• [Exercise brief]
A copy of the listing below is needed, exact in every line and without images.

[Data to examine Boundary: Start]

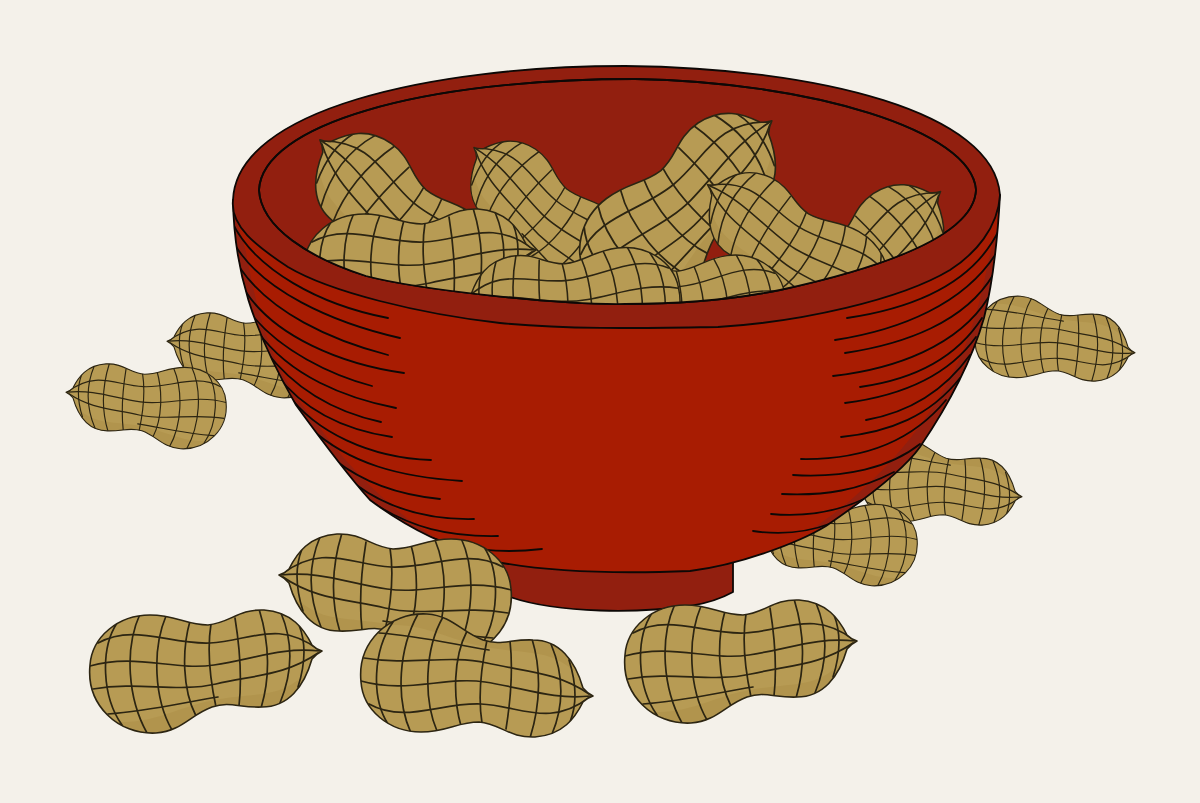
<!DOCTYPE html>
<html lang="en">
<head>
<meta charset="utf-8">
<title>Bowl of peanuts</title>
<style>
:root {
  --paper: #f4f1ea;
  --shell: #b79b54;
  --shell-shade: #a98a42;
  --grid: #2c2512;
  --bowl: #a81c02;
  --bowl-dark: #921f0f;
  --ink: #0d0806;
}
html, body { margin: 0; height: 100%; overflow: hidden; background: var(--paper); }
svg { display: block; width: 1200px; height: 803px; }
.shell { fill: var(--shell); }
.shade { fill: var(--shell-shade); opacity: .4; }
.grid { fill: none; stroke: var(--grid); stroke-width: 1.7; stroke-linecap: round; }
.edge { fill: none; stroke: var(--grid); stroke-width: 1.6; stroke-linejoin: round; }
.body { fill: var(--bowl); }
.dark { fill: var(--bowl-dark); }
.line { fill: none; stroke: var(--ink); stroke-width: 1.8; stroke-linecap: round; stroke-linejoin: round; }
</style>
</head>
<body>
<svg viewBox="0 0 1200 803" role="img" aria-label="A red bowl filled with peanuts, more peanuts scattered around it">
  <defs>
    <path id="shell-shape" d="M0 56C2 28 28 6 60 6C86 6 96 16 118 16C140 14 148 0 174 1C202 3 214 20 222 36Q226 40 232 42Q226 45 222 50C214 78 198 98 172 98C150 99 140 92 122 98C100 106 92 122 66 124C28 126-4 96 0 56Z"/>
    <clipPath id="shell-clip"><use href="#shell-shape"/></clipPath>
    <g id="peanut">
      <g transform="translate(-116 -62)">
        <use href="#shell-shape" class="shell"/>
        <g clip-path="url(#shell-clip)">
          <path class="shade" d="M20 112C60 118 90 96 130 90S190 88 214 66L210 100L120 104L66 130Z"/>
          <path class="grid" d="M8 34C44 14 80 36 120 34S188 10 229 41M0 57C46 44 84 62 124 56S190 38 230 42M3 80C50 72 86 84 126 75S196 66 228 44M18 105C60 102 90 94 128 88"/>
          <path class="grid" d="M27 14C10 40 12 88 32 116M50 5C34 40 38 90 57 124M76 7C62 40 64 90 82 121M100 12C92 40 92 80 106 107M121 15C117 40 120 70 126 98M145 9C150 40 152 70 149 97M169 0C180 35 180 70 171 99M191 4C204 35 202 65 190 94M209 16C217 36 215 56 208 78"/>
        </g>
        <use href="#shell-shape" class="edge"/>
      </g>
    </g>
    <path id="bowl-mouth" d="M259 190C262 125 420 79 635 79C810 82 972 130 976 190C974 234 890 266 780 290C735 299 690 304 625 304C560 305 420 290 366 276C310 258 261 228 259 190Z"/>
    <path id="bowl-rim" d="M233 200C236 110 430 66 625 66C820 68 994 112 1000 195C998 228 975 254 950 270C900 300 800 322 718 327C650 328 570 330 500 323C420 314 330 292 288 267C256 246 230 226 233 200Z"/>
    <path id="bowl-body" d="M233 200C234 270 252 328 296 405C325 445 352 480 370 500C410 530 450 548 497 562C560 574 640 573 690 571C740 565 800 542 826 526C870 496 905 468 920 447C960 388 976 346 984 318Q996 270 1000 195Z"/>
    <clipPath id="mouth-clip"><use href="#bowl-mouth"/></clipPath>
    <clipPath id="body-clip"><use href="#bowl-body"/></clipPath>
  </defs>

  <rect width="1200" height="803" fill="var(--paper)"/>

  <g id="peanuts-behind">
    <use href="#peanut" transform="translate(247 355) scale(-.69 .69)"/>
    <use href="#peanut" transform="translate(146 406) scale(-.69 .69)"/>
    <use href="#peanut" transform="translate(1055 339) scale(.69 -.69)"/>
    <use href="#peanut" transform="translate(942 483) scale(.69 -.69)"/>
    <use href="#peanut" transform="translate(837 543) scale(-.69 .69)"/>
  </g>

  <g id="bowl">
    <path class="dark" d="M494 555L510 597C560 614 640 613 690 606Q715 602 733 592V556Z"/>
    <path class="line" d="M494 555L510 597C560 614 640 613 690 606Q715 602 733 592V556"/>
    <use href="#bowl-body" class="body"/>
    <g clip-path="url(#body-clip)">
      <path class="dark" d="M230 200L246 252C262 340 280 380 318 425C350 470 400 520 450 546L400 545L280 440L230 280Z"/>
      <path class="dark" d="M1004 200L988 262C974 340 950 386 918 428C890 466 850 505 810 530L870 520L960 430L1004 280Z"/>
      <path class="line" d="M232 222C255 270 320 305 388 318M235 245C262 290 330 322 400 338M240 268C270 312 330 340 388 355M246 292C275 336 340 364 404 373M252 315C280 350 330 375 372 386M258 332C290 376 345 398 396 408M265 350C295 390 335 412 381 422M276 374C305 412 345 430 392 437M287 393C315 432 370 458 431 460M310 428C350 464 400 477 462 481M335 460C365 484 400 495 440 499M355 484C390 510 430 520 474 519M372 502C410 528 450 537 498 536M410 528C455 551 500 554 542 549"/>
      <path class="line" d="M1000 228C975 282 915 308 847 318M997 252C965 304 900 330 835 340M993 275C965 322 905 344 845 353M988 298C958 346 895 369 833 376M982 318C955 360 910 380 860 387M976 337C948 376 900 396 845 403M970 355C942 394 905 413 866 420M960 378C930 416 890 432 841 437M946 400C910 444 860 460 801 459M920 444C890 468 845 478 793 475M894 472C860 490 825 496 782 494M864 499C836 512 805 517 771 514M832 523C806 533 780 535 753 531"/>
    </g>
    <use href="#bowl-body" class="line"/>
    <use href="#bowl-rim" class="dark"/>
    <use href="#bowl-rim" class="line"/>
    <use href="#bowl-mouth" class="line"/>
  </g>

  <g id="peanuts-inside" clip-path="url(#mouth-clip)">
    <use href="#peanut" transform="translate(399 227) rotate(38) scale(-1 1)"/>
    <use href="#peanut" transform="translate(544 222) rotate(37) scale(-.87 .87)"/>
    <use href="#peanut" transform="translate(688 210) rotate(-37) scale(1.04)"/>
    <use href="#peanut" transform="translate(864 273) rotate(-37) scale(.95)"/>
    <use href="#peanut" transform="translate(790 251) rotate(29) scale(-.9 .9)"/>
    <use href="#peanut" transform="translate(686 310) rotate(-8) scale(-.86 .86)"/>
    <use href="#peanut" transform="translate(420 270)"/>
    <use href="#peanut" transform="translate(572 306) rotate(-7) scale(-.93 .93)"/>
  </g>
  <use href="#bowl-mouth" class="line"/>

  <g id="peanuts-front">
    <use href="#peanut" transform="translate(395 595) scale(-1 1)"/>
    <use href="#peanut" transform="translate(206 671)"/>
    <use href="#peanut" transform="translate(477 676) scale(1 -1)"/>
    <use href="#peanut" transform="translate(741 661)"/>
  </g>
</svg>
</body>
</html>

[Data to examine Boundary: End]

• [Written response]
<!DOCTYPE html>
<html lang="en">
<head>
<meta charset="utf-8">
<title>Bowl of peanuts</title>
<style>
:root {
  --paper: #f4f1ea;
  --shell: #b79b54;
  --shell-shade: #a98a42;
  --grid: #2c2512;
  --bowl: #a81c02;
  --bowl-dark: #921f0f;
  --ink: #0d0806;
}
html, body { margin: 0; height: 100%; overflow: hidden; background: var(--paper); }
svg { display: block; width: 1200px; height: 803px; }
.shell { fill: var(--shell); }
.shade { fill: var(--shell-shade); opacity: .4; }
.grid { fill: none; stroke: var(--grid); stroke-width: 1.7; stroke-linecap: round; }
.edge { fill: none; stroke: var(--grid); stroke-width: 1.6; stroke-linejoin: round; }
.body { fill: var(--bowl); }
.dark { fill: var(--bowl-dark); }
.line { fill: none; stroke: var(--ink); stroke-width: 1.8; stroke-linecap: round; stroke-linejoin: round; }
</style>
</head>
<body>
<svg viewBox="0 0 1200 803" role="img" aria-label="A red bowl filled with peanuts, more peanuts scattered around it">
  <defs>
    <path id="shell-shape" d="M0 56C2 28 28 6 60 6C86 6 96 16 118 16C140 14 148 0 174 1C202 3 214 20 222 36Q226 40 232 42Q226 45 222 50C214 78 198 98 172 98C150 99 140 92 122 98C100 106 92 122 66 124C28 126-4 96 0 56Z"/>
    <clipPath id="shell-clip"><use href="#shell-shape"/></clipPath>
    <g id="peanut">
      <g transform="translate(-116 -62)">
        <use href="#shell-shape" class="shell"/>
        <g clip-path="url(#shell-clip)">
          <path class="shade" d="M20 112C60 118 90 96 130 90S190 88 214 66L210 100L120 104L66 130Z"/>
          <path class="grid" d="M8 34C44 14 80 36 120 34S188 10 229 41M0 57C46 44 84 62 124 56S190 38 230 42M3 80C50 72 86 84 126 75S196 66 228 44M18 105C60 102 90 94 128 88"/>
          <path class="grid" d="M27 14C10 40 12 88 32 116M50 5C34 40 38 90 57 124M76 7C62 40 64 90 82 121M100 12C92 40 92 80 106 107M121 15C117 40 120 70 126 98M145 9C150 40 152 70 149 97M169 0C180 35 180 70 171 99M191 4C204 35 202 65 190 94M209 16C217 36 215 56 208 78"/>
        </g>
        <use href="#shell-shape" class="edge"/>
      </g>
    </g>
    <path id="bowl-mouth" d="M259 190C262 125 420 79 635 79C810 82 972 130 976 190C974 234 890 266 780 290C735 299 690 304 625 304C560 305 420 290 366 276C310 258 261 228 259 190Z"/>
    <path id="bowl-rim" d="M233 200C236 110 430 66 625 66C820 68 994 112 1000 195C998 228 975 254 950 270C900 300 800 322 718 327C650 328 570 330 500 323C420 314 330 292 288 267C256 246 230 226 233 200Z"/>
    <path id="bowl-body" d="M233 200C234 270 252 328 296 405C325 445 352 480 370 500C410 530 450 548 497 562C560 574 640 573 690 571C740 565 800 542 826 526C870 496 905 468 920 447C960 388 976 346 984 318Q996 270 1000 195Z"/>
    <clipPath id="mouth-clip"><use href="#bowl-mouth"/></clipPath>
    <clipPath id="body-clip"><use href="#bowl-body"/></clipPath>
  </defs>

  <rect width="1200" height="803" fill="var(--paper)"/>

  <g id="peanuts-behind">
    <use href="#peanut" transform="translate(247 355) scale(-.69 .69)"/>
    <use href="#peanut" transform="translate(146 406) scale(-.69 .69)"/>
    <use href="#peanut" transform="translate(1055 339) scale(.69 -.69)"/>
    <use href="#peanut" transform="translate(942 483) scale(.69 -.69)"/>
    <use href="#peanut" transform="translate(837 543) scale(-.69 .69)"/>
  </g>

  <g id="bowl">
    <path class="dark" d="M494 555L510 597C560 614 640 613 690 606Q715 602 733 592V556Z"/>
    <path class="line" d="M494 555L510 597C560 614 640 613 690 606Q715 602 733 592V556"/>
    <use href="#bowl-body" class="body"/>
    <g clip-path="url(#body-clip)">
      <path class="dark" d="M230 200L246 252C262 340 280 380 318 425C350 470 400 520 450 546L400 545L280 440L230 280Z"/>
      <path class="dark" d="M1004 200L988 262C974 340 950 386 918 428C890 466 850 505 810 530L870 520L960 430L1004 280Z"/>
      <path class="line" d="M232 222C255 270 320 305 388 318M235 245C262 290 330 322 400 338M240 268C270 312 330 340 388 355M246 292C275 336 340 364 404 373M252 315C280 350 330 375 372 386M258 332C290 376 345 398 396 408M265 350C295 390 335 412 381 422M276 374C305 412 345 430 392 437M287 393C315 432 370 458 431 460M310 428C350 464 400 477 462 481M335 460C365 484 400 495 440 499M355 484C390 510 430 520 474 519M372 502C410 528 450 537 498 536M410 528C455 551 500 554 542 549"/>
      <path class="line" d="M1000 228C975 282 915 308 847 318M997 252C965 304 900 330 835 340M993 275C965 322 905 344 845 353M988 298C958 346 895 369 833 376M982 318C955 360 910 380 860 387M976 337C948 376 900 396 845 403M970 355C942 394 905 413 866 420M960 378C930 416 890 432 841 437M946 400C910 444 860 460 801 459M920 444C890 468 845 478 793 475M894 472C860 490 825 496 782 494M864 499C836 512 805 517 771 514M832 523C806 533 780 535 753 531"/>
    </g>
    <use href="#bowl-body" class="line"/>
    <use href="#bowl-rim" class="dark"/>
    <use href="#bowl-rim" class="line"/>
    <use href="#bowl-mouth" class="line"/>
  </g>

  <g id="peanuts-inside" clip-path="url(#mouth-clip)">
    <use href="#peanut" transform="translate(399 227) rotate(38) scale(-1 1)"/>
    <use href="#peanut" transform="translate(544 222) rotate(37) scale(-.87 .87)"/>
    <use href="#peanut" transform="translate(688 210) rotate(-37) scale(1.04)"/>
    <use href="#peanut" transform="translate(864 273) rotate(-37) scale(.95)"/>
    <use href="#peanut" transform="translate(790 251) rotate(29) scale(-.9 .9)"/>
    <use href="#peanut" transform="translate(686 310) rotate(-8) scale(-.86 .86)"/>
    <use href="#peanut" transform="translate(420 270)"/>
    <use href="#peanut" transform="translate(572 306) rotate(-7) scale(-.93 .93)"/>
  </g>
  <use href="#bowl-mouth" class="line"/>

  <g id="peanuts-front">
    <use href="#peanut" transform="translate(395 595) scale(-1 1)"/>
    <use href="#peanut" transform="translate(206 671)"/>
    <use href="#peanut" transform="translate(477 676) scale(1 -1)"/>
    <use href="#peanut" transform="translate(741 661)"/>
  </g>
</svg>
</body>
</html>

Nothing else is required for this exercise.